On the Distant “Horizon”
OK, give this show a chance. The problem with “Log Horizon” is that it starts out EXACTLY like “Sword Art Online”, in that you have these people with this Virtual Reality, totally immersive headgear, playing a game (in this case “Elder Tale”) and 30,000 are online when the newest upgrade patch is put in and now are trapped in the game. They refer to the incident as The Apocalypse and they are stuck, with at least no immediate way out.
After this blatant establishing shot, the show decides to take a differing approach to things. One of the ‘benefits’ explored (if you could call it that), is that when you die in the game, you are reborn, so you aren’t completely erased from existence (although even that creates problems). It’s just that you are in this game with absolutely nothing to do: quests are bland and there is a huge amount of Player-Killers, bored to tears as there is no goal and rather than sit on my GCI butt all day, I might as well make things hard for others.
Kai Shirogane (glasses in the middle), called Shiroe, had a reputation among other players, most notable the “villain with glasses”. He was a stunning tactician for the Tea Party Brigade (a non-guild guild where people just had themselves a ripping good time). With his friend Naotsugu Hasegawa, (hulking dude sitting down), Atasuki (far right ninja and assassin) and Nyanta (cat), they decided to do something with the game that the original approach would not allow: transform this into a living, breathing society. This turns out to be far harder but, ultimately, more rewarding, than merely searching for treasure.
They also discover the expansion pack has changed the dynamic of the game and previous non-playing people (called the People of the Land) now interact with everyone. This causes a degree of problems, as they are still computer programs and subject to hacking.
Shiroe forms Log Horizon, the name of his guild, and proceeds to make things better, with the help of his friends. They defeat the Goblin hordes, make treaties with the surrounding kingdoms and best an internal attack from someone bent on their destruction.
One you get past the SAO portion of it, this becomes a very intriguing show. What if you could really make your own society? The only question I have is what happens when they are freed from this ‘prison’? What happens to this world that they have made? Shiroe is a really well-defined character, as we see him go through his machinations in getting what is best for all. Yes, he could have been a dictator, but he used his abilities to help all, so, despite what you think of him, he really is a decent guy.

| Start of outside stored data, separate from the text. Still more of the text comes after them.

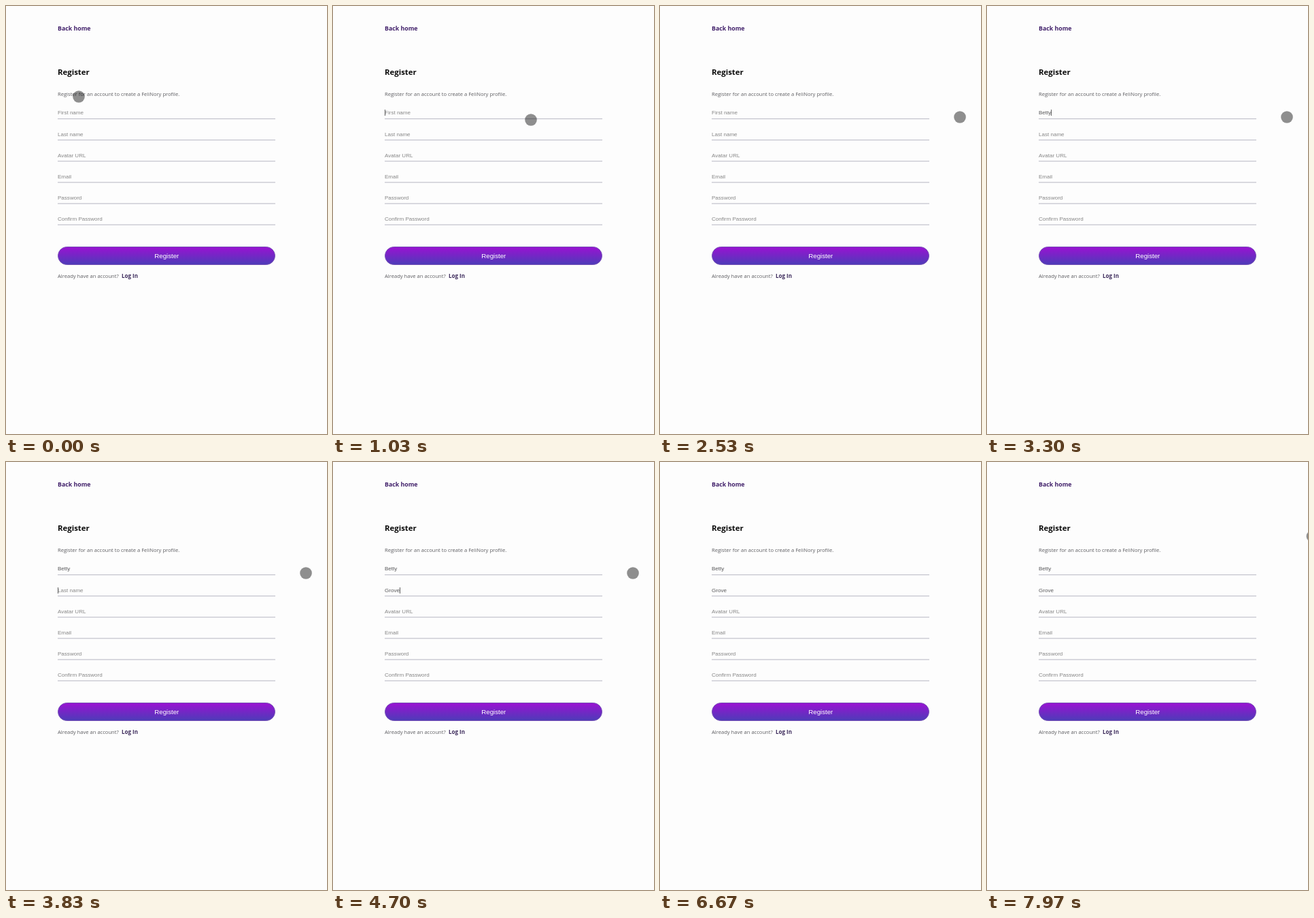
Recreate the animation shown at these times as an HTML page. Size 472x628 px, loop 8000 ms.

```html
<!DOCTYPE html>
<html lang="en">
<head>
<meta charset="utf-8">
<title>Register</title>
<style>
  html, body { margin: 0; width: 100%; height: 100%; overflow: hidden; background: #fdfdfd; }
  svg { display: block; width: 472px; height: 628px; }
  text { white-space: pre; }
  .ui { font: 7.6px "Open Sans", "Noto Sans", sans-serif; fill: #5e5e62; }
  .bold { font-weight: 700; }
  .field { font: 8.05px "Liberation Sans", Arial, sans-serif; fill: #868686; }
  .filled { fill: #58585a; }
  .label { font: 9.7px "Liberation Sans", Arial, sans-serif; fill: #fff; text-anchor: middle; }
</style>
</head>
<body>
<svg viewBox="0 0 472 628">
  <defs>
    <linearGradient id="violet" x1="0" y1="0" x2="0" y2="1">
      <stop offset="0" stop-color="#9a12d2"/>
      <stop offset="1" stop-color="#4d3cb8"/>
    </linearGradient>
  </defs>
  <text class="ui bold" x="76" y="36" style="font-size:8.8px;fill:#41206a">Back home</text>
  <text class="ui bold" x="76" y="101" style="font-size:11.4px;fill:#0a0a0a">Register</text>
  <text class="ui" x="76" y="132">Register for an account to create a FeliNory profile.</text>
  <g id="form"></g>
  <rect x="76.5" y="353.5" width="319" height="26" rx="13" fill="url(#violet)" stroke="#7450b4"/>
  <text class="label" x="236.3" y="370">Register</text>
  <text class="ui" x="76" y="399">Already have an account?</text>
  <text class="ui bold" x="170" y="399" style="font-size:8px;fill:#3d2b5c">Log In</text>
  <rect id="caret" width="1" height="9" fill="#606060"/>
  <circle id="pointer" r="8.8" fill="#000" fill-opacity=".44"/>
</svg>
<script>
const LOOP = 8000, LEFT = 76, BLINK = 530;
const $ = id => document.getElementById(id);
const form = $('form'), caret = $('caret'), pointer = $('pointer');

const labels = ['First name', 'Last name', 'Avatar URL', 'Email', 'Password', 'Confirm Password'];
// Typed fields: focus time and the time of each key
const entries = [
  { word: 'Betty', focus: 640, keys: [2620, 2790, 2950, 3110, 3260] },
  { word: 'Grove', focus: 3560, keys: [3860, 4030, 4190, 4350, 4500] }
];
const BLUR = 5030;

// Pointer stops: time, x, y
const path = [
  [230, 107, 133], [640, 276, 158], [1000, 291, 167],
  [1070, 291, 167], [1740, 441, 163], [BLUR, 441, 163],
  [7730, 540, 109], [7970, 478.5, 109], [8000, 474, 109]
];

function add(name, attrs) {
  const el = document.createElementNS('http://www.w3.org/2000/svg', name);
  for (const key in attrs) el.setAttribute(key, attrs[key]);
  return form.appendChild(el);
}

const baseline = i => Math.round(159.4 + 31.2 * i);

const rows = labels.map((label, i) => {
  add('rect', { x: LEFT, y: 164.9 + 31.1 * i, width: 320, height: 1.2, fill: '#c2c2cc' });
  const text = add('text', { class: 'field', x: LEFT, y: baseline(i) });
  text.textContent = label;
  return text;
});

function pointerAt(t) {
  if (t <= path[0][0]) return path[0].slice(1);
  const n = path.findIndex(stop => stop[0] >= t);
  const [t0, x0, y0] = path[n - 1], [t1, x1, y1] = path[n];
  const p = (t - t0) / (t1 - t0);
  const k = t < BLUR ? p * p * (3 - 2 * p) : p;
  return [x0 + (x1 - x0) * k, y0 + (y1 - y0) * k];
}

function show(el, on) { el.setAttribute('visibility', on ? 'visible' : 'hidden'); }

function draw(t) {
  let active = -1, since = 0;
  entries.forEach(({ word, focus, keys }, i) => {
    const done = keys.filter(k => k <= t);
    const value = word.slice(0, done.length) || labels[i];
    if (rows[i].textContent !== value) rows[i].textContent = value;
    rows[i].classList.toggle('filled', done.length > 0);
    if (t >= focus) {
      active = i;
      since = done.length ? done[done.length - 1] : focus;
    }
  });

  const on = active >= 0 && t < BLUR && Math.floor((t - since) / BLINK) % 2 === 0;
  show(caret, on);
  if (on) {
    const typed = rows[active].classList.contains('filled');
    const width = typed ? rows[active].getComputedTextLength() : 0;
    caret.setAttribute('x', Math.round(LEFT + width - 0.3));
    caret.setAttribute('y', baseline(active) - 7);
  }

  const [x, y] = pointerAt(t);
  pointer.setAttribute('cx', x);
  pointer.setAttribute('cy', y);
  show(pointer, t < BLUR || t >= 7730);
}

function tick() {
  draw(performance.now() % LOOP);
  requestAnimationFrame(tick);
}
tick();
</script>
</body>
</html>
```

He is uncomfortable in romantic situation, and shies away from them like a vampire and garlic bread, but the ladies all adore him, especially his ninja aide. There are some goofy moments, to balance off the fight sequences, which are staged well and kept at a minimum. The Goblin King Arc was done quite well and did not drag on endlessly.
If you like the sword epics or just want to see a good show, I recommend this series highly.
On a scale of 1 to 10:
Artwork 8 (Does a good job with it)
Plot 8 (Even with its opening)
Pacing 8 (Solid)
Effectiveness 8 (Work very well)
Conclusion 7 (It reaches a ‘coupler’, but doesn’t really end)
Fan Service 4 (A similar show would be “Gurren Lagaan”)
Overall 8 (Really held my interest)
And remember, it’s first run until you’ve seen it. Always think 20 seconds ahead.